**INSTRUCTIONS FOR THE TASK**
The answer must be one number: how many lines in the data below include the string "light".

[Stored data entries]
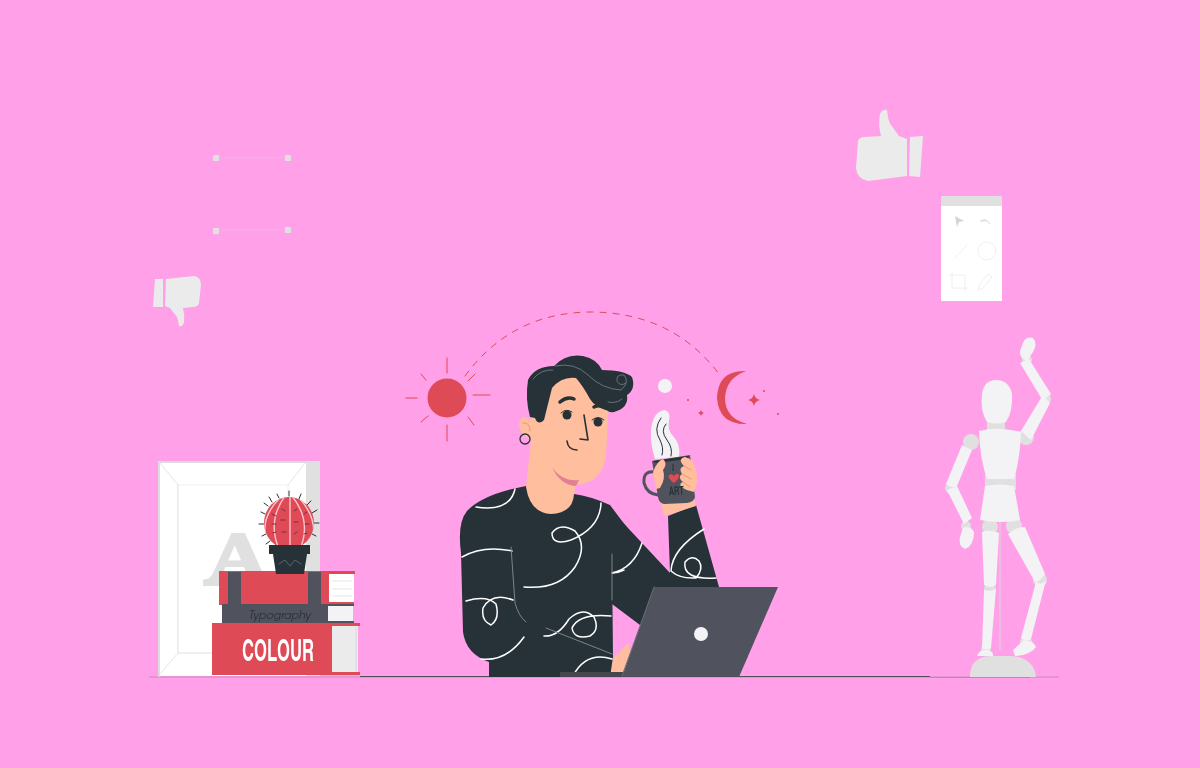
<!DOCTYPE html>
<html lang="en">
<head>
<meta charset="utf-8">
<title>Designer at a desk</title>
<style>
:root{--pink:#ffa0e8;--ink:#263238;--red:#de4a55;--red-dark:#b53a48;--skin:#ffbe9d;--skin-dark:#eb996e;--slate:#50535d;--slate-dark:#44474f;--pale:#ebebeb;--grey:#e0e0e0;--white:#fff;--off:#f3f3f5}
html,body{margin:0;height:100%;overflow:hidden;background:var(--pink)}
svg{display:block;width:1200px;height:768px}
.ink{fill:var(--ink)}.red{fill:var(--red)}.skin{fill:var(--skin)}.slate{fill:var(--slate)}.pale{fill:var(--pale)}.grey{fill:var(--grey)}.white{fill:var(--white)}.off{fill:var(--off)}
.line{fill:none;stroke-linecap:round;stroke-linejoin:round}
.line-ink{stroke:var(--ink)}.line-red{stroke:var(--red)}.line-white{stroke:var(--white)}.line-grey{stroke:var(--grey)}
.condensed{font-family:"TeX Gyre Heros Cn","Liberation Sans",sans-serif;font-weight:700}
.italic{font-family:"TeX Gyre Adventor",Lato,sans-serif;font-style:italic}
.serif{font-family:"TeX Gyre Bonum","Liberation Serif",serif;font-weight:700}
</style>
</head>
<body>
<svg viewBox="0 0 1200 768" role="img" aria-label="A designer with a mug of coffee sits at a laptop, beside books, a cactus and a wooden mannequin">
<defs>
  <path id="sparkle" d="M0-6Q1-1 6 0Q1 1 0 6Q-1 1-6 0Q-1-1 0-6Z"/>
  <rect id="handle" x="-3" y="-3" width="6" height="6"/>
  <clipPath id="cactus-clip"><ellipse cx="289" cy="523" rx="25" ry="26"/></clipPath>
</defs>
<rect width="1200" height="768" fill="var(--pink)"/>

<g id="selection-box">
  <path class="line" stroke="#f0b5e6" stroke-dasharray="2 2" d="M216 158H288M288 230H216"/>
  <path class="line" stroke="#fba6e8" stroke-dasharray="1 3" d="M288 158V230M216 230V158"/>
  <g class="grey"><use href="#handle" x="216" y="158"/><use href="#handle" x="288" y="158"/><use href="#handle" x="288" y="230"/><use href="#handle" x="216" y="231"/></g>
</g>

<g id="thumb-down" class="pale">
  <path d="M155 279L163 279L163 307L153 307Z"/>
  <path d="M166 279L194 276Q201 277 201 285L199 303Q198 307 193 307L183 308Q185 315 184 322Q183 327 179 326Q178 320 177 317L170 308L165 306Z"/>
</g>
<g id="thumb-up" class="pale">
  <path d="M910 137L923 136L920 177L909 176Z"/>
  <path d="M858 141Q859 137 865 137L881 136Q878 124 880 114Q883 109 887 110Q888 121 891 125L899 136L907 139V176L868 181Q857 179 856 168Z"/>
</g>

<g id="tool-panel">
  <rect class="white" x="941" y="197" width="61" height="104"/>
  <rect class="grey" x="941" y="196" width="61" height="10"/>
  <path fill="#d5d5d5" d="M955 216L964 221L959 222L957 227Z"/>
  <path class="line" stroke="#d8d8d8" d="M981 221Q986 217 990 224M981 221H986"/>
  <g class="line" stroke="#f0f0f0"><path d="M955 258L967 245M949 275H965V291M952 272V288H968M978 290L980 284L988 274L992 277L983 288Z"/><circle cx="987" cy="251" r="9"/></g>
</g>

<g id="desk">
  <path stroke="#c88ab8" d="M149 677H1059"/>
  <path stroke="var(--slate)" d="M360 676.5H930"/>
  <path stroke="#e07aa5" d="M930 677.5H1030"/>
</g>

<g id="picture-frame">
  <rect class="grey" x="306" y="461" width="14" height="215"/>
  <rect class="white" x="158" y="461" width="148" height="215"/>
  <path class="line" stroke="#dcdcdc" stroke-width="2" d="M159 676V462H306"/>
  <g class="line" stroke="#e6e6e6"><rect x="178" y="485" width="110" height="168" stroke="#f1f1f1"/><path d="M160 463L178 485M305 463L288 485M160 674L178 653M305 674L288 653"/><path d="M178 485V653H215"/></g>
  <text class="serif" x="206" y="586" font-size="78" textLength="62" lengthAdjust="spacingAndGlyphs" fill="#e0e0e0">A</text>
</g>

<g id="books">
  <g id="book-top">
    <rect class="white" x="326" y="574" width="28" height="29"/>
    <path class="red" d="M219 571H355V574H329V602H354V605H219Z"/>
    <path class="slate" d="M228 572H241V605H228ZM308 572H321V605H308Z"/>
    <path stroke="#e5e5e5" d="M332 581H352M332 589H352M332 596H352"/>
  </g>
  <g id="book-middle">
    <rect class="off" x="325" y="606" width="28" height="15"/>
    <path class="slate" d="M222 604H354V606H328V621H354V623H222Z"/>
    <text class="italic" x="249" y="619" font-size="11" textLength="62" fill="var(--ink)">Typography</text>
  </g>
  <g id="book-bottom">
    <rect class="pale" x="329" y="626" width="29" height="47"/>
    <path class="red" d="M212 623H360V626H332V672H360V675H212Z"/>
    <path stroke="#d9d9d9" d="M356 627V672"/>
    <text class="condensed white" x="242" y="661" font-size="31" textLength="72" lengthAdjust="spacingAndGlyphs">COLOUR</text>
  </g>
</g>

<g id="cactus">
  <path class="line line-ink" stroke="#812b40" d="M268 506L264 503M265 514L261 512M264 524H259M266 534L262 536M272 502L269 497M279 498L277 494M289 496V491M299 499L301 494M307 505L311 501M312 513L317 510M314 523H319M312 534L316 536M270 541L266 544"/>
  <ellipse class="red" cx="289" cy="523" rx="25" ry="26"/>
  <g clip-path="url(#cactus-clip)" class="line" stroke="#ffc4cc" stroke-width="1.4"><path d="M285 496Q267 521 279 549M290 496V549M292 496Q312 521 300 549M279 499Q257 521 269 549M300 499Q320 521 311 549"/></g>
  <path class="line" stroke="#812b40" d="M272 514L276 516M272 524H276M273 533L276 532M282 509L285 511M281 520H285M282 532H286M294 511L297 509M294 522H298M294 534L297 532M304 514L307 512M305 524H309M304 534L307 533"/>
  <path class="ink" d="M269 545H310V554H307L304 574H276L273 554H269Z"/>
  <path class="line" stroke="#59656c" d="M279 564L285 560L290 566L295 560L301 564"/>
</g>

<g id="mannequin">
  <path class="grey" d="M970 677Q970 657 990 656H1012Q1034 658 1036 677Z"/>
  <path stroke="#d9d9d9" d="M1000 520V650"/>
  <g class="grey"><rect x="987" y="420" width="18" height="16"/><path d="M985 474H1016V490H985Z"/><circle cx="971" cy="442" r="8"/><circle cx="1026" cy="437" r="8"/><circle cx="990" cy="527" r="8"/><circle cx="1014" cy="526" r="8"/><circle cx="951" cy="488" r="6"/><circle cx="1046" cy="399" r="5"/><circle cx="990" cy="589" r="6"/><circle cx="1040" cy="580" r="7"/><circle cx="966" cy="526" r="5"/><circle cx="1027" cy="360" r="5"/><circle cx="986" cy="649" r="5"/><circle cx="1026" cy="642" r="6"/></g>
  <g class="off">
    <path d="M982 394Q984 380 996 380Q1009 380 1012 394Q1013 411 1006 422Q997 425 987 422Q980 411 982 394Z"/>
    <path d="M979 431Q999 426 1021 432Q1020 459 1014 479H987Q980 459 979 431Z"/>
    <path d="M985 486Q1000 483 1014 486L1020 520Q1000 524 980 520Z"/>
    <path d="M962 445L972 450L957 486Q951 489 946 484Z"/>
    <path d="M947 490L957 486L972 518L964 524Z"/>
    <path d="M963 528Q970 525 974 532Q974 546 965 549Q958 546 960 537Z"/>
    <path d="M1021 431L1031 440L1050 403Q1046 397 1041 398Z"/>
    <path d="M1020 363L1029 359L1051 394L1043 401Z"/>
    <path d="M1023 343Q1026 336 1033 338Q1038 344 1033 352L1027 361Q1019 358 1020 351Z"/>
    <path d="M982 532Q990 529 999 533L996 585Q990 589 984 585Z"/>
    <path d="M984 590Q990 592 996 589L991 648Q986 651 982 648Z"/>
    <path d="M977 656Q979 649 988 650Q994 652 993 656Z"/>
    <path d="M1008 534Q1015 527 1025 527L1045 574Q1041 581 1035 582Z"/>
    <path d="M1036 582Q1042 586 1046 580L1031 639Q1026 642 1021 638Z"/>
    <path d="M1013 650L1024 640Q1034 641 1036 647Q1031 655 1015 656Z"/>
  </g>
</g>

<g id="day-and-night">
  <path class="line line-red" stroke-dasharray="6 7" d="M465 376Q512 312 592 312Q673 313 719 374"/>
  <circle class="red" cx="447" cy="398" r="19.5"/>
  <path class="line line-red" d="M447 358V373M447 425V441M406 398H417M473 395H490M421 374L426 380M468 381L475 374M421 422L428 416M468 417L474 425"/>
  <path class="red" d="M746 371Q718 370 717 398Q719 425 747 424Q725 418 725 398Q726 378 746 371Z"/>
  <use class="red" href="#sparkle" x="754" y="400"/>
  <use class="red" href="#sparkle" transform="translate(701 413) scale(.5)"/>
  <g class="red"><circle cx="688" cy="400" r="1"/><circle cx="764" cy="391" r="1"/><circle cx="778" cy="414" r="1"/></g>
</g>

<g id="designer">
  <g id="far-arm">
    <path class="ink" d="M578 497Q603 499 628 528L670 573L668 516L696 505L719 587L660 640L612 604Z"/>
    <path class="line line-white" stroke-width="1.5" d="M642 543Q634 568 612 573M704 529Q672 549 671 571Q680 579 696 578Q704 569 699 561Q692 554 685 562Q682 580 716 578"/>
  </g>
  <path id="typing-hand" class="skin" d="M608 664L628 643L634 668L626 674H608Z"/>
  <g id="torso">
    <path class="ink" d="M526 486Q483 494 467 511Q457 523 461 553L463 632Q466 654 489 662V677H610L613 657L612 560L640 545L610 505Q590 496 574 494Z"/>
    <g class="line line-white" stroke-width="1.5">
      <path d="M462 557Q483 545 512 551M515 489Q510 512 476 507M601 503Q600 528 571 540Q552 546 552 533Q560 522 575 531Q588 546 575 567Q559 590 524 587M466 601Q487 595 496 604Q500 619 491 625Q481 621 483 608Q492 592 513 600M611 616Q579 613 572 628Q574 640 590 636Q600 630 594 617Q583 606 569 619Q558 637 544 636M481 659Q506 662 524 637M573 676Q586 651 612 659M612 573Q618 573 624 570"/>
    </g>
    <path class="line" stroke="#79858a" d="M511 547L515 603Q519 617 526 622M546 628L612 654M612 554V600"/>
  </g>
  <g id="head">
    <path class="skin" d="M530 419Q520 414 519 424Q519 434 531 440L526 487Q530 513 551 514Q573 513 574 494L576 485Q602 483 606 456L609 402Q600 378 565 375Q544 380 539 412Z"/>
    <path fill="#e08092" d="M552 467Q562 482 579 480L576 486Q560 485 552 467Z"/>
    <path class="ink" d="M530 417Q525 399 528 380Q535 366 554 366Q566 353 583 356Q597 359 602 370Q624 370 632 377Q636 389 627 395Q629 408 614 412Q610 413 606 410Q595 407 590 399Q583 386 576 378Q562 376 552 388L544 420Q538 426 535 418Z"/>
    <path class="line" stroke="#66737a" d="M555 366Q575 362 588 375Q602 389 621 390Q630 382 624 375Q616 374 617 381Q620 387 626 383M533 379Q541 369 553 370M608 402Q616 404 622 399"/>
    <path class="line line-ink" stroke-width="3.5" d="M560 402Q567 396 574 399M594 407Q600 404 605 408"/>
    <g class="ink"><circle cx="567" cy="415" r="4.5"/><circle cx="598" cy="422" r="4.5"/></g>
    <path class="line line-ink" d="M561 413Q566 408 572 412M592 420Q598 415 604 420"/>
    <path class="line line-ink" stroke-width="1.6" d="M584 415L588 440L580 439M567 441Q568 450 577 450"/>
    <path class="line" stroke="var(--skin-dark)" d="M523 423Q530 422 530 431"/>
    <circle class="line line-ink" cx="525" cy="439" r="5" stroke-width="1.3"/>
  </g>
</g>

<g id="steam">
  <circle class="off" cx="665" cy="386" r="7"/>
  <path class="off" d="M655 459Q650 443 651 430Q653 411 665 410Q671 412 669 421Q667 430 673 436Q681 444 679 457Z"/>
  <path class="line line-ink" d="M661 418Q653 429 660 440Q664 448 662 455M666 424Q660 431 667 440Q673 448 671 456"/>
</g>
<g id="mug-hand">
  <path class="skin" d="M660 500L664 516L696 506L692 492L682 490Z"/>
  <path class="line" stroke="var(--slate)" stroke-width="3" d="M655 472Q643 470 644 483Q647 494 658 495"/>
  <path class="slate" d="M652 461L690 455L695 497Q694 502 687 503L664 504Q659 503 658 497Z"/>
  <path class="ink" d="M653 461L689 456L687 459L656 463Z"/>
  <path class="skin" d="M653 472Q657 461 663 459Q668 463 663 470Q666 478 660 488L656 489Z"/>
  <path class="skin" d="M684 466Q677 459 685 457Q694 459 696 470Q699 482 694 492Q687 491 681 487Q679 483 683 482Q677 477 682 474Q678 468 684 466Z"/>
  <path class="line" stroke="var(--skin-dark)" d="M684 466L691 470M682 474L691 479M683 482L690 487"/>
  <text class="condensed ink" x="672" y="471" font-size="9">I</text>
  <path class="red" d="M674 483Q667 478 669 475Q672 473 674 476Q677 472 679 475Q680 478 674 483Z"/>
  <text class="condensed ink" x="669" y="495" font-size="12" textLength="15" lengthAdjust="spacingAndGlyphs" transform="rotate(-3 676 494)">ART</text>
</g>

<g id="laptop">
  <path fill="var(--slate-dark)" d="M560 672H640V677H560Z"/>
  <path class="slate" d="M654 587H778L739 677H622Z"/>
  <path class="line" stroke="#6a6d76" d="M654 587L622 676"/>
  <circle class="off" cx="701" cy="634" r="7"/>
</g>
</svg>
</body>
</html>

* * *

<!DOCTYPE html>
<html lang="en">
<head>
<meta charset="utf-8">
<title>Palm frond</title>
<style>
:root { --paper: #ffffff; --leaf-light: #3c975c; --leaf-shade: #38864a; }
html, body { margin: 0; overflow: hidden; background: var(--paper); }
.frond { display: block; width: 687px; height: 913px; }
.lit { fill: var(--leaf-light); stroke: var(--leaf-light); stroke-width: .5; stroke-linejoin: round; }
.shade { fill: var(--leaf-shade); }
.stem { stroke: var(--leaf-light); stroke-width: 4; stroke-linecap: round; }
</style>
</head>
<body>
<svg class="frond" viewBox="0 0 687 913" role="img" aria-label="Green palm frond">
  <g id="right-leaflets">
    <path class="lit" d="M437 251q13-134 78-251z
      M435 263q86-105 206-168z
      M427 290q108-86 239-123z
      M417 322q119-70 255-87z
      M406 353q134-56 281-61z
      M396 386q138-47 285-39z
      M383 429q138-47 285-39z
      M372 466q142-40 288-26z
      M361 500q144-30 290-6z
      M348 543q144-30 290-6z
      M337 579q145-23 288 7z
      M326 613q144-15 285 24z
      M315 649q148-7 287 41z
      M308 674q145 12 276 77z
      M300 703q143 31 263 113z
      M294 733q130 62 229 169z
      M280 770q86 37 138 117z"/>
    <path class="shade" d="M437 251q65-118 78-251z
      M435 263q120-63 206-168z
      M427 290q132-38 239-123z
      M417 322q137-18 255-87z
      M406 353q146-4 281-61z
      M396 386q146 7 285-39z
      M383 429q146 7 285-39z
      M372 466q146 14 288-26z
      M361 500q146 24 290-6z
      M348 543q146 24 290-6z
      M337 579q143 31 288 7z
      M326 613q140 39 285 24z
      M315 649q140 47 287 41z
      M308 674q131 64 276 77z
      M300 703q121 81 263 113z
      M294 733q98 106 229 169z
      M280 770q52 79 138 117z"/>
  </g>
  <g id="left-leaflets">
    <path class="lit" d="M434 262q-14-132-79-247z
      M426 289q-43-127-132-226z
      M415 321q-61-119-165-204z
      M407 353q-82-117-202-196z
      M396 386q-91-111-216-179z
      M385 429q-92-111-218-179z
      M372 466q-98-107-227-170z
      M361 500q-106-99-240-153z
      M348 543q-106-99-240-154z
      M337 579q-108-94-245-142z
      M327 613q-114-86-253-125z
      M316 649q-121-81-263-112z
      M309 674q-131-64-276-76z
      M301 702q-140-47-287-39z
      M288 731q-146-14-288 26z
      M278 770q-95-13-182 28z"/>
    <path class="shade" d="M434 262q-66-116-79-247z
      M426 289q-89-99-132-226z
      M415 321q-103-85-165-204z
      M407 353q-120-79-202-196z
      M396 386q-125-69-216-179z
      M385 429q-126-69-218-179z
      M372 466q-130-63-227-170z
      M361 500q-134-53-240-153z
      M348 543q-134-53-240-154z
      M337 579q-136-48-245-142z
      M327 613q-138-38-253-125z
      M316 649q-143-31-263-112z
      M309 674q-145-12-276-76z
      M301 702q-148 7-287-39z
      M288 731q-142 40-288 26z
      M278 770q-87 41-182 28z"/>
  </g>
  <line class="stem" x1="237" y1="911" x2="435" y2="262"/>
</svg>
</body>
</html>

**EXERCISE ANSWER**
3